**Task data**

• • • • • • •

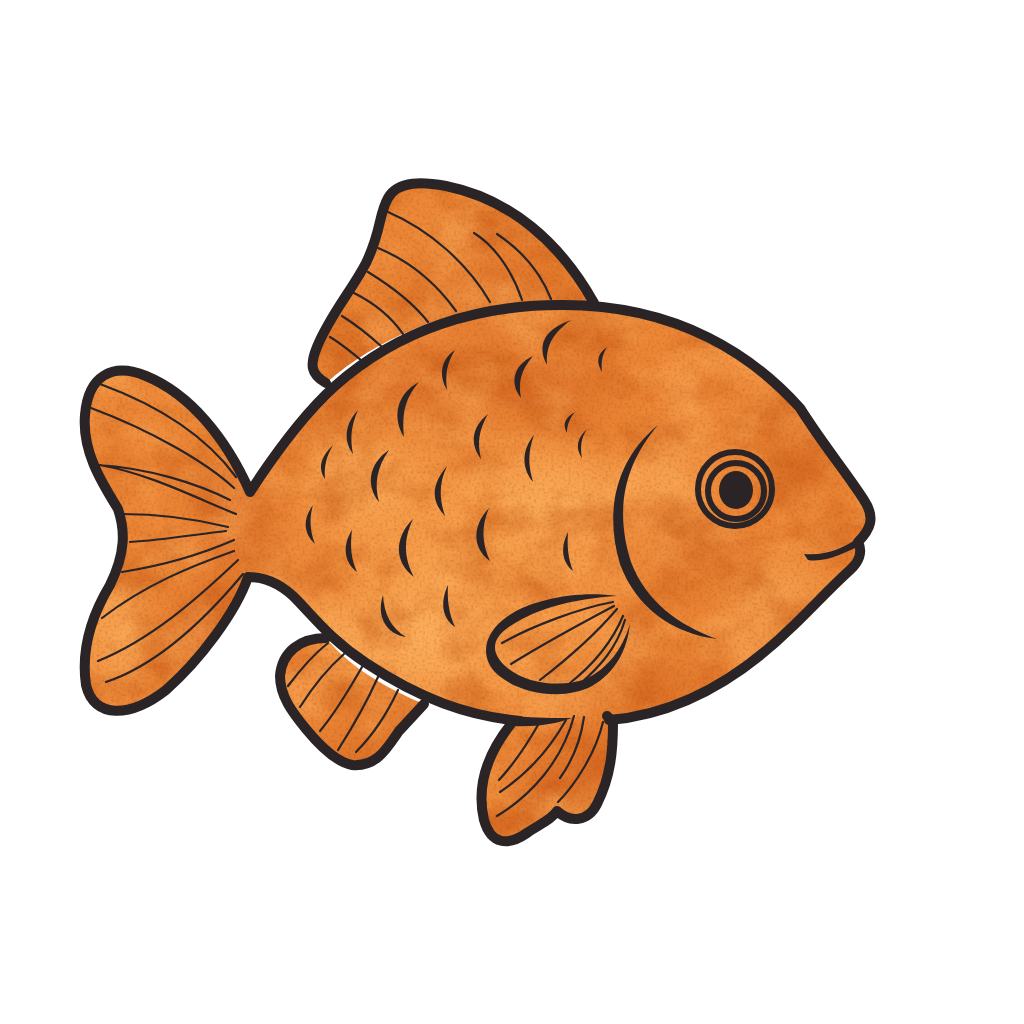
<!DOCTYPE html>
<html lang="en">
<head>
<meta charset="utf-8">
<title>Goldfish</title>
<style>
:root {
  --paper: #ffffff;
  --ink: #2b2426;
  --amber: #f9a34f;
  --orange: #ec8737;
  --rust: #d96c22;
  --shade: #c65212;
  --glow: #ffb765;
}
html, body { margin: 0; width: 1024px; height: 1024px; overflow: hidden; background: var(--paper); }
svg { display: block; }
.outline { fill: none; stroke: var(--ink); stroke-width: 10; stroke-linejoin: round; stroke-linecap: round; }
.rays { fill: none; stroke: var(--ink); stroke-width: 2.2; stroke-linecap: round; }
.ink { fill: var(--ink); }
.fin { fill: url(#fin-colour); }
.body { fill: url(#body-colour); }
.stop-amber { stop-color: var(--amber); }
.stop-orange { stop-color: var(--orange); }
.stop-rust { stop-color: var(--rust); }
.soft-shade { fill: var(--shade); }
.soft-glow { fill: var(--glow); }
</style>
</head>
<body>
<svg width="1024" height="1024" viewBox="0 0 1024 1024" role="img" aria-label="Orange goldfish facing right">
  <defs>
    <radialGradient id="body-colour" gradientUnits="userSpaceOnUse" cx="460" cy="580" r="420">
      <stop offset="0" class="stop-amber"/>
      <stop offset=".5" class="stop-orange"/>
      <stop offset="1" class="stop-orange"/>
    </radialGradient>
    <linearGradient id="fin-colour" x1="0" y1="0" x2=".8" y2="1">
      <stop offset="0" class="stop-orange"/>
      <stop offset=".5" class="stop-orange"/>
      <stop offset="1" class="stop-rust"/>
    </linearGradient>
    <filter id="blur" x="-50%" y="-50%" width="200%" height="200%"><feGaussianBlur stdDeviation="22"/></filter>
    <filter id="dark-wash" x="0" y="0" width="100%" height="100%" color-interpolation-filters="sRGB">
      <feTurbulence type="fractalNoise" baseFrequency=".016 .02" numOctaves="5" seed="8"/>
      <feColorMatrix values="0 0 0 0 .76  0 0 0 0 .32  0 0 0 0 .06  2.6 0 0 0 -1.15"/>
    </filter>
    <filter id="light-wash" x="0" y="0" width="100%" height="100%" color-interpolation-filters="sRGB">
      <feTurbulence type="fractalNoise" baseFrequency=".014 .018" numOctaves="5" seed="21"/>
      <feColorMatrix values="0 0 0 0 1  0 0 0 0 .7  0 0 0 0 .38  0 2.6 0 0 -1.15"/>
    </filter>
    <filter id="grain" x="0" y="0" width="100%" height="100%" color-interpolation-filters="sRGB">
      <feTurbulence type="fractalNoise" baseFrequency=".35" numOctaves="2" seed="3"/>
      <feColorMatrix values="0 0 0 0 .6  0 0 0 0 .25  0 0 0 0 .05  1.6 0 0 0 -.75"/>
    </filter>

    <path id="dorsal-fin" d="M326 383C310 374 310 364 317 347C330 315 352 290 366 263C382 230 378 216 388 198C398 180 424 182 446 186C510 199 560 242 594 303C500 296 400 318 326 383Z"/>
    <path id="anal-fin" d="M326 638C300 638 282 652 280 676C280 696 292 712 306 729C320 746 336 762 352 765C376 767 386 750 399 731L424 704C390 690 350 668 326 638Z"/>
    <path id="body-and-tail" d="M250 492C276 452 306 412 335 386C400 328 480 305 560 305C680 304 755 358 800 408C824 446 846 472 864 500C876 518 870 530 858 542C863 552 859 562 850 570C830 588 812 608 792 627C744 674 684 714 609 720L566 720C500 726 430 706 366 663C334 642 318 622 298 601C282 584 264 577 248 577C236 612 200 660 166 690C130 718 94 719 86 685C80 644 95 610 110 585C126 552 125 530 118 509C100 480 82 450 85 415C88 376 112 362 146 376C190 394 226 438 250 492Z"/>
    <path id="pelvic-fin" d="M511 724C484 758 477 790 484 820C491 845 508 846 527 833C540 824 551 820 557 811C570 823 588 822 597 804C611 776 613 750 613 722L607 716L590 690L540 718Z"/>
    <path id="pectoral-fin" d="M614 595C570 592 528 606 507 622C488 637 488 655 500 668C520 688 560 694 588 682C610 670 624 648 629 622Z"/>

    <clipPath id="fish-area">
      <use href="#dorsal-fin"/>
      <use href="#anal-fin"/>
      <use href="#body-and-tail"/>
      <use href="#pelvic-fin"/>
    </clipPath>
  </defs>

  <rect width="1024" height="1024" fill="#fff"/>

  <g id="colour">
    <use href="#dorsal-fin" class="fin"/>
    <use href="#anal-fin" class="fin"/>
    <use href="#pelvic-fin" class="fin"/>
    <use href="#body-and-tail" class="body"/>
  </g>

  <g id="watercolour" clip-path="url(#fish-area)">
    <g filter="url(#blur)" class="soft-shade" opacity=".36">
      <ellipse cx="480" cy="292" rx="80" ry="24"/>
      <ellipse cx="400" cy="385" rx="70" ry="34"/>
      <ellipse cx="530" cy="385" rx="90" ry="38"/>
      <ellipse cx="236" cy="520" rx="40" ry="60"/>
      <ellipse cx="205" cy="640" rx="34" ry="60"/>
      <ellipse cx="700" cy="560" rx="40" ry="34"/>
      <ellipse cx="650" cy="690" rx="90" ry="24"/>
      <ellipse cx="575" cy="780" rx="60" ry="40"/>
      <ellipse cx="815" cy="440" rx="34" ry="44"/>
    </g>
    <g filter="url(#blur)" class="soft-glow" opacity=".6">
      <ellipse cx="560" cy="500" rx="60" ry="46"/>
      <ellipse cx="410" cy="640" rx="70" ry="44"/>
      <ellipse cx="360" cy="480" rx="50" ry="40"/>
      <ellipse cx="670" cy="490" rx="28" ry="50"/>
      <ellipse cx="775" cy="590" rx="46" ry="26"/>
      <ellipse cx="115" cy="640" rx="30" ry="50"/>
    </g>
    <rect x="70" y="170" width="820" height="690" filter="url(#dark-wash)" opacity=".5"/>
    <rect x="70" y="170" width="820" height="690" filter="url(#light-wash)" opacity=".5"/>
    <rect x="70" y="170" width="820" height="690" filter="url(#grain)" opacity=".35"/>
  </g>

  <g id="fin-rays" class="rays">
    <path id="dorsal-rays" d="M388 212C430 230 468 264 490 302M378 248C412 262 438 286 456 311M368 272C394 288 414 304 428 322M354 293C376 304 392 318 403 334M342 316C358 326 370 336 382 347M330 337C342 344 352 353 362 361M474 233C498 248 514 276 522 300M497 234C524 252 542 276 551 299"/>
    <path id="tail-rays" d="M100 384C160 406 206 436 236 477M91 408C150 430 206 462 234 488M97 465C150 468 198 484 230 500M100 465C150 474 196 498 236 514M121 514C160 514 196 519 228 527M130 542C164 540 198 534 226 531M122 572C160 566 202 554 234 540M102 618C146 584 192 566 234 551M98 661C150 640 196 600 238 560M106 682C160 664 208 616 243 574"/>
    <path id="anal-rays" d="M328 643C314 654 300 670 288 686M344 654C328 668 312 688 300 707M362 667C350 688 336 712 320 731M378 677C366 704 352 728 338 750M398 690C386 716 372 736 356 752"/>
    <path id="pelvic-rays" d="M538 725C526 746 512 766 499 780M566 720C548 752 524 776 500 792M574 716C562 762 530 796 497 816M584 717C580 746 570 764 560 778M603 722C596 752 576 784 558 802"/>
    <path id="pectoral-rays" d="M613 602C580 608 532 626 502 643M614 606C580 624 540 646 511 664M617 609C594 636 566 660 540 680M623 616C612 642 594 664 570 683M625 620C616 650 598 668 580 684"/>
  </g>

  <g id="contours" class="outline">
    <path d="M326 383C310 374 310 364 317 347C330 315 352 290 366 263C382 230 378 216 388 198C398 180 424 182 446 186C510 199 560 242 594 303"/>
    <path d="M326 638C300 638 282 652 280 676C280 696 292 712 306 729C320 746 336 762 352 765C376 767 386 750 399 731L424 704"/>
    <path d="M511 724C484 758 477 790 484 820C491 845 508 846 527 833C540 824 551 820 557 811C570 823 588 822 597 804C611 776 613 750 613 722L607 716"/>
    <path d="M609 720C684 714 744 674 792 627C812 608 830 588 850 570C859 562 863 552 858 542C870 530 876 518 864 500C846 472 824 446 800 408C755 358 680 304 560 305C480 305 400 328 335 386C306 412 276 452 250 492C226 438 190 394 146 376C112 362 88 376 85 415C82 450 100 480 118 509C125 530 126 552 110 585C95 610 80 644 86 685C94 719 130 718 166 690C200 660 236 612 248 577C264 577 282 584 298 601C318 622 334 642 366 663C420 699 468 716 520 721"/>
  </g>
  <path class="ink" d="M516 716C536 718 552 718 572 718C556 724 536 727 514 726Z"/>

  <g id="scales" class="ink">
    <path d="M571 320C543 330 537 346 547 365C546 346 552 334 571 320Z"/>
    <path d="M607 347C597 354 596 362 602 372C601 362 602 355 607 347Z"/>
    <path d="M455 350C440 360 439 376 447 390C445 374 447 363 455 350Z"/>
    <path d="M533 356C512 366 510 384 521 398C518 382 521 370 533 356Z"/>
    <path d="M419 382C396 394 392 418 404 437C402 414 404 400 419 382Z"/>
    <path d="M358 410C345 424 343 440 353 454C350 438 351 426 358 410Z"/>
    <path d="M488 414C471 428 470 444 481 459C477 442 479 430 488 414Z"/>
    <path d="M575 412C565 418 562 424 567 433C567 424 570 418 575 412Z"/>
    <path d="M587 429C577 438 575 448 582 458C580 447 581 438 587 429Z"/>
    <path d="M534 435C522 450 521 467 533 482C528 465 528 451 534 435Z"/>
    <path d="M333 445C320 458 318 468 325 479C324 467 326 457 333 445Z"/>
    <path d="M389 450C368 464 366 486 379 502C374 484 377 467 389 450Z"/>
    <path d="M447 466C432 484 430 500 445 516C439 498 439 483 447 466Z"/>
    <path d="M313 505C302 520 304 534 315 544C310 531 309 519 313 505Z"/>
    <path d="M489 508C472 526 472 548 490 561C482 544 481 526 489 508Z"/>
    <path d="M413 519C394 538 394 562 414 577C404 558 403 540 413 519Z"/>
    <path d="M352 530C342 546 344 562 357 572C351 559 350 546 352 530Z"/>
    <path d="M568 532C560 548 562 562 573 571C568 558 567 546 568 532Z"/>
    <path d="M448 585C440 602 442 618 455 627C449 614 447 600 448 585Z"/>
    <path d="M383 595C376 616 386 634 406 637C391 628 384 614 383 595Z"/>
  </g>

  <path id="gill" class="ink" d="M658 425C616 460 604 510 620 564C636 608 674 634 717 639C680 626 646 602 631 562C614 508 625 464 658 425Z"/>

  <g id="pectoral-outline">
    <path class="ink" d="M617 596C580 590 532 599 508 616C482 634 480 658 497 674C522 696 566 700 592 686C616 672 627 650 630 624C622 650 608 668 586 679C560 688 524 684 504 665C490 651 492 637 512 625C540 607 574 599 617 596Z"/>
  </g>

  <g id="eye">
    <circle cx="735" cy="489" r="37" fill="none" stroke="var(--ink)" stroke-width="6"/>
    <circle cx="736" cy="491" r="28" fill="none" stroke="var(--ink)" stroke-width="6"/>
    <ellipse class="ink" cx="736" cy="490" rx="17" ry="19"/>
  </g>

  <path id="mouth" class="ink" d="M804 554C826 556 844 548 858 538L864 544C846 552 826 563 808 560Z"/>
</svg>
</body>
</html>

• • • • • • •

Search the data for the string "rays". List each line that has it.

**Result of the task**
.rays { fill: none; stroke: var(--ink); stroke-width: 2.2; stroke-linecap: round; }
  <g id="fin-rays" class="rays">
    <path id="dorsal-rays" d="M388 212C430 230 468 264 490 302M378 248C412 262 438 286 456 311M368 272C394 288 414 304 428 322M354 293C376 304 392 318 403 334M342 316C358 326 370 336 382 347M330 337C342 344 352 353 362 361M474 233C498 248 514 276 522 300M497 234C524 252 542 276 551 299"/>
    <path id="tail-rays" d="M100 384C160 406 206 436 236 477M91 408C150 430 206 462 234 488M97 465C150 468 198 484 230 500M100 465C150 474 196 498 236 514M121 514C160 514 196 519 228 527M130 542C164 540 198 534 226 531M122 572C160 566 202 554 234 540M102 618C146 584 192 566 234 551M98 661C150 640 196 600 238 560M106 682C160 664 208 616 243 574"/>
    <path id="anal-rays" d="M328 643C314 654 300 670 288 686M344 654C328 668 312 688 300 707M362 667C350 688 336 712 320 731M378 677C366 704 352 728 338 750M398 690C386 716 372 736 356 752"/>
    <path id="pelvic-rays" d="M538 725C526 746 512 766 499 780M566 720C548 752 524 776 500 792M574 716C562 762 530 796 497 816M584 717C580 746 570 764 560 778M603 722C596 752 576 784 558 802"/>
    <path id="pectoral-rays" d="M613 602C580 608 532 626 502 643M614 606C580 624 540 646 511 664M617 609C594 636 566 660 540 680M623 616C612 642 594 664 570 683M625 620C616 650 598 668 580 684"/>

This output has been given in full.